**Task statement**: Your job is to set down the stretch of entries that opens with the line containing "<!-- background blob -->" and closes with the line containing "194 H248 M251". Keep both end lines, copy each exactly, and add nothing.

**Material supplied**:
########

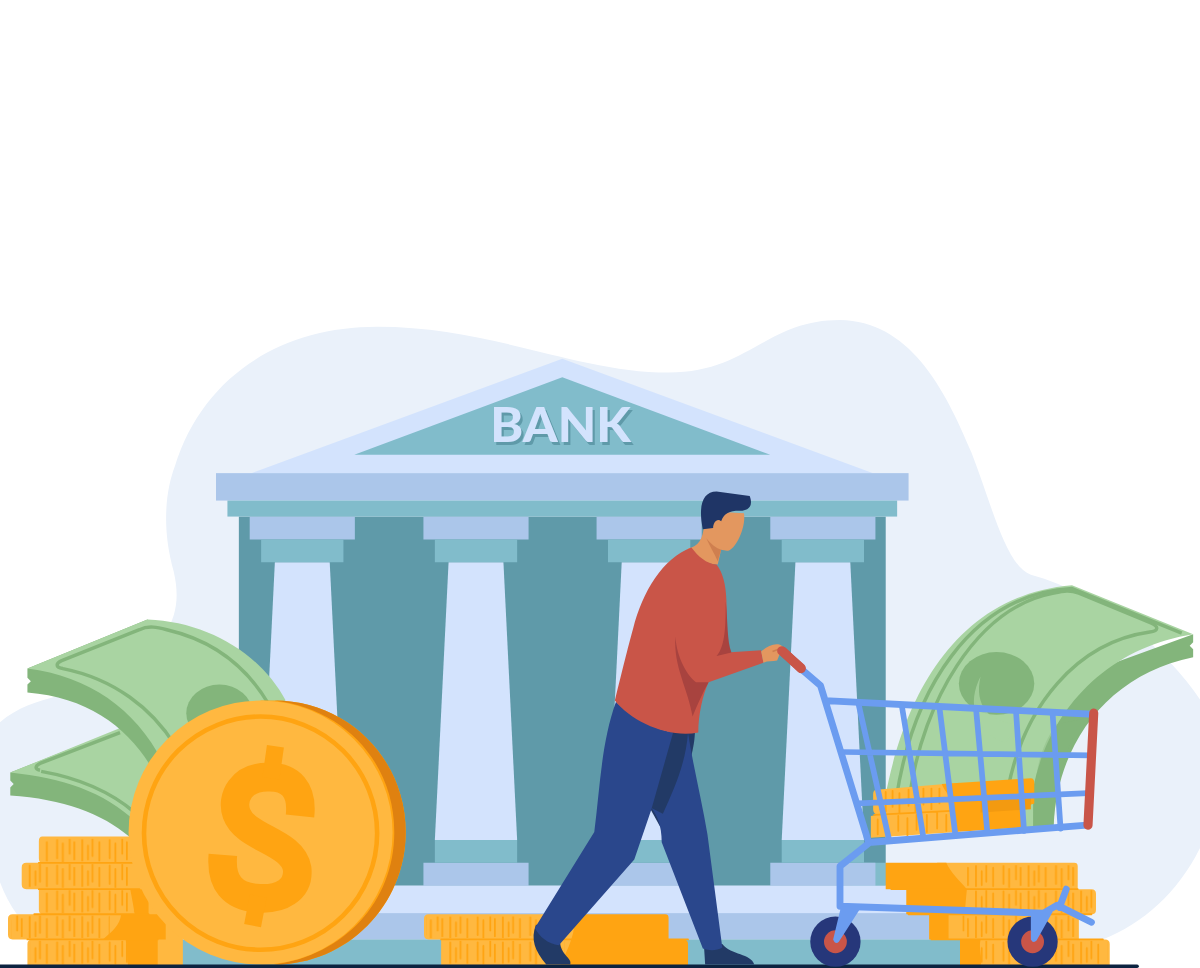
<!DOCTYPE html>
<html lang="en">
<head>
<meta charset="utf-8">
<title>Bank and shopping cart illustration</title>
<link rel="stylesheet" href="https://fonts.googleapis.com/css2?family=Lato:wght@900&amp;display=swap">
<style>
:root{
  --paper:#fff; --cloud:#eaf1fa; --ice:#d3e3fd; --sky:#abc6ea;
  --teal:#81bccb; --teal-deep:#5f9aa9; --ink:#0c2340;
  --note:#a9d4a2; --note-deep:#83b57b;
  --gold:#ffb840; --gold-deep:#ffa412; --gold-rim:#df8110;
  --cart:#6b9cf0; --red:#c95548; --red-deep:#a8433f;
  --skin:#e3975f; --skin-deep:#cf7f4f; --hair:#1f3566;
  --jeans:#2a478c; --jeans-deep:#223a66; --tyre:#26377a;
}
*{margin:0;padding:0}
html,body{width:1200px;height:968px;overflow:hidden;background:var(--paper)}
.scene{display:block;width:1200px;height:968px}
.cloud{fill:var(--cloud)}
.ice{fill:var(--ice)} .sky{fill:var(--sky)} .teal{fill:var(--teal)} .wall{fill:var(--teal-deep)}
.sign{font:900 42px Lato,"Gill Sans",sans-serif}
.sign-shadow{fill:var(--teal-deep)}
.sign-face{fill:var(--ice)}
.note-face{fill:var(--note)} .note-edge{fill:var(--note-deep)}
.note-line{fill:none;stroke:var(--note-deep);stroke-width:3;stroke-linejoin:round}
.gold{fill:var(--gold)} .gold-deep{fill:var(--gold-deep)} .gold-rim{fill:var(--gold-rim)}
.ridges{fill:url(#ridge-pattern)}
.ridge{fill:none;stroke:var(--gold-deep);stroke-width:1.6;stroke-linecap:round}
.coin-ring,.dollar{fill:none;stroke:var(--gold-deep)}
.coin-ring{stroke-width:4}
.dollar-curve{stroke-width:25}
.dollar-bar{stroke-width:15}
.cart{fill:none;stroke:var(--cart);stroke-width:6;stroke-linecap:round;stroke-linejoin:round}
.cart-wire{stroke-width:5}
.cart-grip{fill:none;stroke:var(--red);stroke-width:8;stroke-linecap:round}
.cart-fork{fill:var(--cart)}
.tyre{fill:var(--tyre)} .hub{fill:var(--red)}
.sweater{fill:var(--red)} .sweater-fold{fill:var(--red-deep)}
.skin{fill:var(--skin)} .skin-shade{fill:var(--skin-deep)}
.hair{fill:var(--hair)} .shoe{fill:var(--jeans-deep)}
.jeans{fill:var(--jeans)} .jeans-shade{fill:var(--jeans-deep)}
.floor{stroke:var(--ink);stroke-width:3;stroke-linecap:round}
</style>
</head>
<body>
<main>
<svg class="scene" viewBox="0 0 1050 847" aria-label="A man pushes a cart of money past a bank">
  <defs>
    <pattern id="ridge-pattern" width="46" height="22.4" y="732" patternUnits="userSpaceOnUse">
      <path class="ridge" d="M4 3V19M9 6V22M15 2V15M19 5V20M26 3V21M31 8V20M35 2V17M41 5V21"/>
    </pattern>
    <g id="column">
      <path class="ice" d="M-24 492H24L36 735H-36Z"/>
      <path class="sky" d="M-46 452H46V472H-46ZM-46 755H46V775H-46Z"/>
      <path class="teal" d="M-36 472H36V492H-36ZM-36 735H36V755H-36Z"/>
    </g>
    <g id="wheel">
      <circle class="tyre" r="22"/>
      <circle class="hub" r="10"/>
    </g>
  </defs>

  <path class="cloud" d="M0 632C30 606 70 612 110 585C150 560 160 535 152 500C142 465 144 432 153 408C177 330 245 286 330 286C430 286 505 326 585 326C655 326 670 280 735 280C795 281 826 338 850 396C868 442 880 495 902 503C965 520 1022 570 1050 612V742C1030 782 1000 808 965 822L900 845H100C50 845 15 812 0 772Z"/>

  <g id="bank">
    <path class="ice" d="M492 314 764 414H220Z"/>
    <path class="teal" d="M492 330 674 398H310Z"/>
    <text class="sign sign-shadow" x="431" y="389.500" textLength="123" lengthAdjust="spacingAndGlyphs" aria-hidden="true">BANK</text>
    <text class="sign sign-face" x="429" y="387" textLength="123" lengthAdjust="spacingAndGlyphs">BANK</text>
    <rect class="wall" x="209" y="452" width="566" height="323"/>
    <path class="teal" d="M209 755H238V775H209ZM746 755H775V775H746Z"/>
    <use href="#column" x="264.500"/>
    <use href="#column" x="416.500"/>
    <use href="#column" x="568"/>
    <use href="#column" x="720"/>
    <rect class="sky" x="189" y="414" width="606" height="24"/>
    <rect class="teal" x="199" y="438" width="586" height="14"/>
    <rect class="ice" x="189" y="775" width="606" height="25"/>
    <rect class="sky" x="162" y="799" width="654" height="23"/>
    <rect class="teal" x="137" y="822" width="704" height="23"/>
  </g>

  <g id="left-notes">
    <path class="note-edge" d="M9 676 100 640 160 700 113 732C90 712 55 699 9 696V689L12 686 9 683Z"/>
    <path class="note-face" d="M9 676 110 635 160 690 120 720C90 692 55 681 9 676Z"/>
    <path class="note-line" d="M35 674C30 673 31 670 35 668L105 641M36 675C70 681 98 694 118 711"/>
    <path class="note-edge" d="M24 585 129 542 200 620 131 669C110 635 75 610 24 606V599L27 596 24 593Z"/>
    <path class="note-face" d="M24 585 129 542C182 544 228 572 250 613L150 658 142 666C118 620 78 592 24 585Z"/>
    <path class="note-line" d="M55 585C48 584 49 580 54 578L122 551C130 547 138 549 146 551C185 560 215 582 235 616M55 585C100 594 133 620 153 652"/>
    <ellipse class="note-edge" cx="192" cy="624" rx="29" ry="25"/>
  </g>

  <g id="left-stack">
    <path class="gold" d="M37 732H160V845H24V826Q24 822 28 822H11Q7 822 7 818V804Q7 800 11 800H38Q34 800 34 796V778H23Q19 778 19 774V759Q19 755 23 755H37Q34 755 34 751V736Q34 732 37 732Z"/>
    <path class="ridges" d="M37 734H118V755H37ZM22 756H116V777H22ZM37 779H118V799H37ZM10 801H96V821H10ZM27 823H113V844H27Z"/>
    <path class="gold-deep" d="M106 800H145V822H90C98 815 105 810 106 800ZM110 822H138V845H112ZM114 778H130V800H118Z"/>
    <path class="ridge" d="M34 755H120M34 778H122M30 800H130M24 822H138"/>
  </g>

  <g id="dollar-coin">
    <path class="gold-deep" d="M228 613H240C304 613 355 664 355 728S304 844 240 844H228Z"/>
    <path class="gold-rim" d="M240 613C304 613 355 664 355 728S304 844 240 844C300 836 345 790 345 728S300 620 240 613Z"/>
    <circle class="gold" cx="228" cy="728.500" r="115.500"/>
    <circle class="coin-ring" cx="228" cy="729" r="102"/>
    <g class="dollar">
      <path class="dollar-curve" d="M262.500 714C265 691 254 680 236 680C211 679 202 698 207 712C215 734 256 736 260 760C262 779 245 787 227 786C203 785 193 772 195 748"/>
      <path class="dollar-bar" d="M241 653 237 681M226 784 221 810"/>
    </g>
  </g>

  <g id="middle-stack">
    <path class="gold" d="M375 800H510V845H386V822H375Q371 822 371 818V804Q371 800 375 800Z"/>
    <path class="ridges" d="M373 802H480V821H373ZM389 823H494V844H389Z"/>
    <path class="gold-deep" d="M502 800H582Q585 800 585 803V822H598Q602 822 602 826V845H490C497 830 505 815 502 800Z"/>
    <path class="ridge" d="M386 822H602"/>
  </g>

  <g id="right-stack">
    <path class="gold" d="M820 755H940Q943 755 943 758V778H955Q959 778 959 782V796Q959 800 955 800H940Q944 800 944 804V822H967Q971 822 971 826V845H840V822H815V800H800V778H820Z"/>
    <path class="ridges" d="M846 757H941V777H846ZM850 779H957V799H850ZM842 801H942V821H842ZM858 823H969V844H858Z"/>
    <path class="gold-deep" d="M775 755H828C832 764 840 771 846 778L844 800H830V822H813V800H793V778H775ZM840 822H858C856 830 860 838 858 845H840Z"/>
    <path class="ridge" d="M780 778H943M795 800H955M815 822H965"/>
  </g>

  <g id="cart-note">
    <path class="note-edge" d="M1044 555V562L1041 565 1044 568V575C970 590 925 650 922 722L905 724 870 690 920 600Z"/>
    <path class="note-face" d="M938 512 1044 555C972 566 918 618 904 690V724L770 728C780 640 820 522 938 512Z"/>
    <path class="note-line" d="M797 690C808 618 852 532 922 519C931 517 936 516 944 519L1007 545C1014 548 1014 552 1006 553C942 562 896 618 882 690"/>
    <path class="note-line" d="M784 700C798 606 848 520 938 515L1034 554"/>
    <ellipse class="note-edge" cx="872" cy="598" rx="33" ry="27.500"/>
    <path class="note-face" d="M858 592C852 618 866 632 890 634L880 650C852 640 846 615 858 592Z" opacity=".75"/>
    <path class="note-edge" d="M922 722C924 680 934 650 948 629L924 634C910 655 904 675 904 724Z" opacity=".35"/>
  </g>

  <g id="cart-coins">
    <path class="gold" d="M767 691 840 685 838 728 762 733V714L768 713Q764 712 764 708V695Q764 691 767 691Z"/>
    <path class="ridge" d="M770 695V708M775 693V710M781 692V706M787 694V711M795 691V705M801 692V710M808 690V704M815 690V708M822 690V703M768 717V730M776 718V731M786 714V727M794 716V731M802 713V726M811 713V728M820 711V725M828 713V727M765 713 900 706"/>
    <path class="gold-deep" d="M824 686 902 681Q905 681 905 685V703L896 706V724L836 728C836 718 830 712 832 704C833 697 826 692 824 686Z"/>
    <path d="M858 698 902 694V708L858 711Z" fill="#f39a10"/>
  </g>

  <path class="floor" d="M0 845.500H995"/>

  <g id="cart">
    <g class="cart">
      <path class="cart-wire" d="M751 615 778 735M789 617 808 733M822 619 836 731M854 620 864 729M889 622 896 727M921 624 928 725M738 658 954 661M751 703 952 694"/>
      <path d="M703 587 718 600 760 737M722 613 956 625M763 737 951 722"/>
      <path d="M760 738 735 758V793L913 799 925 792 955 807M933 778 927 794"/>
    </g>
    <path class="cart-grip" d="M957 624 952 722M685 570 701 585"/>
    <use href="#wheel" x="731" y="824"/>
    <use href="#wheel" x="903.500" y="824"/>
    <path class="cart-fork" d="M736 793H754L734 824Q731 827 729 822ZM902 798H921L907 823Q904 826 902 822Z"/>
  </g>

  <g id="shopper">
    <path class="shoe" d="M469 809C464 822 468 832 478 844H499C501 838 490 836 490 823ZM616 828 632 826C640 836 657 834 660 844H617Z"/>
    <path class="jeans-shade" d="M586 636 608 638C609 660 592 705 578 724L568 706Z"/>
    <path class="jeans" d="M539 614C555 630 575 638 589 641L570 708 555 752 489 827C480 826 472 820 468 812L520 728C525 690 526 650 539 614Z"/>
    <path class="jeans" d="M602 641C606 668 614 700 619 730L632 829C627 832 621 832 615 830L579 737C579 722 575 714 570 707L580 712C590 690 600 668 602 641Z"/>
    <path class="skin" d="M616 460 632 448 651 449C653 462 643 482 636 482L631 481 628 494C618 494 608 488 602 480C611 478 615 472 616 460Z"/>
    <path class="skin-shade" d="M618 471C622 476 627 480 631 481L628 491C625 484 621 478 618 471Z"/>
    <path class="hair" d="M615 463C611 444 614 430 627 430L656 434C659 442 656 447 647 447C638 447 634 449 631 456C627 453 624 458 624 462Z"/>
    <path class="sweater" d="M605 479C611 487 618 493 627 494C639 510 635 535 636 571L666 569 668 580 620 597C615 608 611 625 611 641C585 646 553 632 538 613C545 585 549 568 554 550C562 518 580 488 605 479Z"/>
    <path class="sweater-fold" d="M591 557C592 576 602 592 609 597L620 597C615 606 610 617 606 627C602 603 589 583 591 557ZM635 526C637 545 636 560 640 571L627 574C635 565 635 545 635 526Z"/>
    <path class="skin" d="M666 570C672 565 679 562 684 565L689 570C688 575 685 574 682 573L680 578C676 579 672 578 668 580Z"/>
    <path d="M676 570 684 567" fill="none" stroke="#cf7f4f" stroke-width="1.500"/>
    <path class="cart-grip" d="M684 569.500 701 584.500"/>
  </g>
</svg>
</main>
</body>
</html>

########

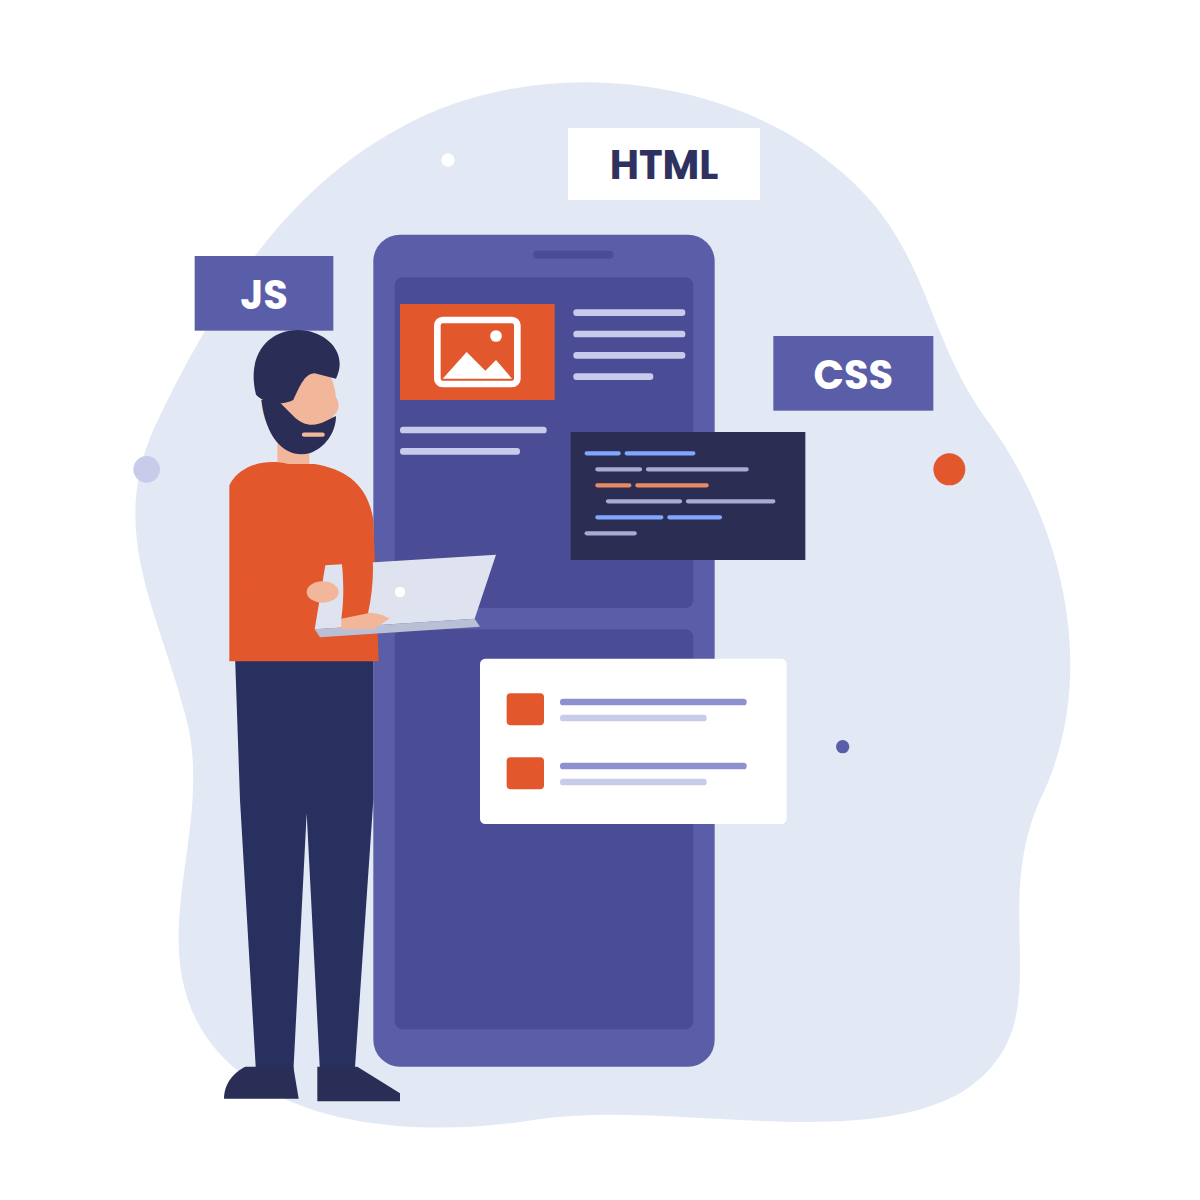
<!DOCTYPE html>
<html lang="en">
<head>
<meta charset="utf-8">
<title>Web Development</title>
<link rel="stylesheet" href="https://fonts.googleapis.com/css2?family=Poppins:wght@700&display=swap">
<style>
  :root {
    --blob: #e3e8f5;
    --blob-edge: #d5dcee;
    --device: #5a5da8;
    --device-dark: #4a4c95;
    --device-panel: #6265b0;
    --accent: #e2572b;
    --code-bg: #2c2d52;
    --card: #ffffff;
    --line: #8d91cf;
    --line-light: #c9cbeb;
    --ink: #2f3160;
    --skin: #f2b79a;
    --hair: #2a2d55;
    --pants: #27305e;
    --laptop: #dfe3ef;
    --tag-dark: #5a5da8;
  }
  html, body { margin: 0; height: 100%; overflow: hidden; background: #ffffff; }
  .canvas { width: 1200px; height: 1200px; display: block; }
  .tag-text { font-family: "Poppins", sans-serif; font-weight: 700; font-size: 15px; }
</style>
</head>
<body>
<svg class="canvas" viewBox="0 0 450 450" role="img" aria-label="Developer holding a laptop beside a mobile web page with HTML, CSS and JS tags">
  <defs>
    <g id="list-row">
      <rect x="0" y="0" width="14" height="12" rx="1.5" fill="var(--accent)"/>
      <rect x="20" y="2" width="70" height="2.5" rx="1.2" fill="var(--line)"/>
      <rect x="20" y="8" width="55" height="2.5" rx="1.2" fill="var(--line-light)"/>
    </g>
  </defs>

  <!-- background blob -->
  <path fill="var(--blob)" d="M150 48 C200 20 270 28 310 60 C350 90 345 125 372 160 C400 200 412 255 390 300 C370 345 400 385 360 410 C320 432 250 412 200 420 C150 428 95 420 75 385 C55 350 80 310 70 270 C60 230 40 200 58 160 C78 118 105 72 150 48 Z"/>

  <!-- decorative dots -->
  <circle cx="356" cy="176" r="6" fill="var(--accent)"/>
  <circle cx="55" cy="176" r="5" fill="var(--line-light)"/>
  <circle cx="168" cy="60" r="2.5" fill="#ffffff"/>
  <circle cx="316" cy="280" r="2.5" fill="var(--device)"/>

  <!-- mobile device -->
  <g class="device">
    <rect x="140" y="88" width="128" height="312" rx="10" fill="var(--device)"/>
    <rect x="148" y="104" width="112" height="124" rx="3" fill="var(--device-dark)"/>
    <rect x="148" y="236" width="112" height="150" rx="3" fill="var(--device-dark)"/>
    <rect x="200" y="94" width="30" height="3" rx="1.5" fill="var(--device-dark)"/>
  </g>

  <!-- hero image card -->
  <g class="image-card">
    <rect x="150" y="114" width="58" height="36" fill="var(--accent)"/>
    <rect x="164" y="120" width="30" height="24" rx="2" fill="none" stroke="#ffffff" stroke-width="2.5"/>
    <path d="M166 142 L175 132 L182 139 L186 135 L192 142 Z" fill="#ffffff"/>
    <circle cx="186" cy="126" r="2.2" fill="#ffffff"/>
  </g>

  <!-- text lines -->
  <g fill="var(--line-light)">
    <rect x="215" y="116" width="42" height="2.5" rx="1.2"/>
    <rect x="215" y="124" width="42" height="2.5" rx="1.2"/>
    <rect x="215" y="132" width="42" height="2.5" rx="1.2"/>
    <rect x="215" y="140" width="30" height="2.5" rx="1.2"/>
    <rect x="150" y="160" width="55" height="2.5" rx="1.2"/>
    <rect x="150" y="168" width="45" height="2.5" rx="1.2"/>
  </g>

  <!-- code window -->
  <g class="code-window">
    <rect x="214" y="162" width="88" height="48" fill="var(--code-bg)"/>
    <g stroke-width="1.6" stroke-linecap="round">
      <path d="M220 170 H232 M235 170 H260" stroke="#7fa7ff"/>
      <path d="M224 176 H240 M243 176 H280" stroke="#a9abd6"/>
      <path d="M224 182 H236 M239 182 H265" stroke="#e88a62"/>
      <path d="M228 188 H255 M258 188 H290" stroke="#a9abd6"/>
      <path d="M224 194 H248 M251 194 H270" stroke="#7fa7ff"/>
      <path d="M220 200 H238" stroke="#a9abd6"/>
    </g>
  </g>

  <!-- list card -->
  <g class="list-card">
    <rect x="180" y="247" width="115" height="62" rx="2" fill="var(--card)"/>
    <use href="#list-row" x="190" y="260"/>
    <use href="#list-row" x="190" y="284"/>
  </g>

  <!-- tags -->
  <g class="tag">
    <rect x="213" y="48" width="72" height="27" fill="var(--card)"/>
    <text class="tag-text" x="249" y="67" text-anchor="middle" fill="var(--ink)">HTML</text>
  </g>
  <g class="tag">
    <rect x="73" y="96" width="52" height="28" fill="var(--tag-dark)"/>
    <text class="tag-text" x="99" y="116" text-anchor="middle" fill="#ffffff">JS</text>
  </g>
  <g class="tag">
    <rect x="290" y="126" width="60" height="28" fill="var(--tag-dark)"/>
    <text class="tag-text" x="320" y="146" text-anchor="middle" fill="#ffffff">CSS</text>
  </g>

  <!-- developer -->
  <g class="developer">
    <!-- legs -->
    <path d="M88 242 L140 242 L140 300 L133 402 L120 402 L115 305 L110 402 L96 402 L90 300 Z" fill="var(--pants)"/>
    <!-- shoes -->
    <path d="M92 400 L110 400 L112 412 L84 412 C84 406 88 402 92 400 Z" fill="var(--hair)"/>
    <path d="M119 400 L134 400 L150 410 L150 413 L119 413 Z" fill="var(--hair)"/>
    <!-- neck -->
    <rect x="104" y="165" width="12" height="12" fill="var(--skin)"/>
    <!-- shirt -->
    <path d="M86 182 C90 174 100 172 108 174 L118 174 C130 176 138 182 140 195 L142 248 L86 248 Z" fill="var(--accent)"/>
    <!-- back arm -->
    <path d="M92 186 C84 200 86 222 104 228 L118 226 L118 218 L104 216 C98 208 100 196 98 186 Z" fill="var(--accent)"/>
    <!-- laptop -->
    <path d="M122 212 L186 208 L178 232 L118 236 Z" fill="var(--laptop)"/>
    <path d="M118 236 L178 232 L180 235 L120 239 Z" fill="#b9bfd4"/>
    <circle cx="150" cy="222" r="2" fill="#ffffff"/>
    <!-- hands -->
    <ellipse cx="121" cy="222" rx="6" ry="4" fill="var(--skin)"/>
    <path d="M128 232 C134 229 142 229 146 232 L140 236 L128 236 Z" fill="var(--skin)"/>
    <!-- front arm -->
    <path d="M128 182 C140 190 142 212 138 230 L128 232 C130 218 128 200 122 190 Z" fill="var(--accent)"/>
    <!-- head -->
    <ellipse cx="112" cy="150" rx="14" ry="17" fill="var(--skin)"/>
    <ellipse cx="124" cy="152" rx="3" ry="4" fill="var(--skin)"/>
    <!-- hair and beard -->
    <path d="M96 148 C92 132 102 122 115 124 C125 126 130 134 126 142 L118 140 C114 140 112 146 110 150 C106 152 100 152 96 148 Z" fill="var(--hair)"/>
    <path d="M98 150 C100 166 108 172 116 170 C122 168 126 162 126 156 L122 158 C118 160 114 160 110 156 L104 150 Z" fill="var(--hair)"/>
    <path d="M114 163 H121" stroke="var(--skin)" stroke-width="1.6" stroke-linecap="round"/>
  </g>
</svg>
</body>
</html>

########

**Written answer**:
  <!-- background blob -->
  <path fill="var(--blob)" d="M150 48 C200 20 270 28 310 60 C350 90 345 125 372 160 C400 200 412 255 390 300 C370 345 400 385 360 410 C320 432 250 412 200 420 C150 428 95 420 75 385 C55 350 80 310 70 270 C60 230 40 200 58 160 C78 118 105 72 150 48 Z"/>

  <!-- decorative dots -->
  <circle cx="356" cy="176" r="6" fill="var(--accent)"/>
  <circle cx="55" cy="176" r="5" fill="var(--line-light)"/>
  <circle cx="168" cy="60" r="2.5" fill="#ffffff"/>
  <circle cx="316" cy="280" r="2.5" fill="var(--device)"/>

  <!-- mobile device -->
  <g class="device">
    <rect x="140" y="88" width="128" height="312" rx="10" fill="var(--device)"/>
    <rect x="148" y="104" width="112" height="124" rx="3" fill="var(--device-dark)"/>
    <rect x="148" y="236" width="112" height="150" rx="3" fill="var(--device-dark)"/>
    <rect x="200" y="94" width="30" height="3" rx="1.5" fill="var(--device-dark)"/>
  </g>

  <!-- hero image card -->
  <g class="image-card">
    <rect x="150" y="114" width="58" height="36" fill="var(--accent)"/>
    <rect x="164" y="120" width="30" height="24" rx="2" fill="none" stroke="#ffffff" stroke-width="2.5"/>
    <path d="M166 142 L175 132 L182 139 L186 135 L192 142 Z" fill="#ffffff"/>
    <circle cx="186" cy="126" r="2.2" fill="#ffffff"/>
  </g>

  <!-- text lines -->
  <g fill="var(--line-light)">
    <rect x="215" y="116" width="42" height="2.5" rx="1.2"/>
    <rect x="215" y="124" width="42" height="2.5" rx="1.2"/>
    <rect x="215" y="132" width="42" height="2.5" rx="1.2"/>
    <rect x="215" y="140" width="30" height="2.5" rx="1.2"/>
    <rect x="150" y="160" width="55" height="2.5" rx="1.2"/>
    <rect x="150" y="168" width="45" height="2.5" rx="1.2"/>
  </g>

  <!-- code window -->
  <g class="code-window">
    <rect x="214" y="162" width="88" height="48" fill="var(--code-bg)"/>
    <g stroke-width="1.6" stroke-linecap="round">
      <path d="M220 170 H232 M235 170 H260" stroke="#7fa7ff"/>
      <path d="M224 176 H240 M243 176 H280" stroke="#a9abd6"/>
      <path d="M224 182 H236 M239 182 H265" stroke="#e88a62"/>
      <path d="M228 188 H255 M258 188 H290" stroke="#a9abd6"/>
      <path d="M224 194 H248 M251 194 H270" stroke="#7fa7ff"/>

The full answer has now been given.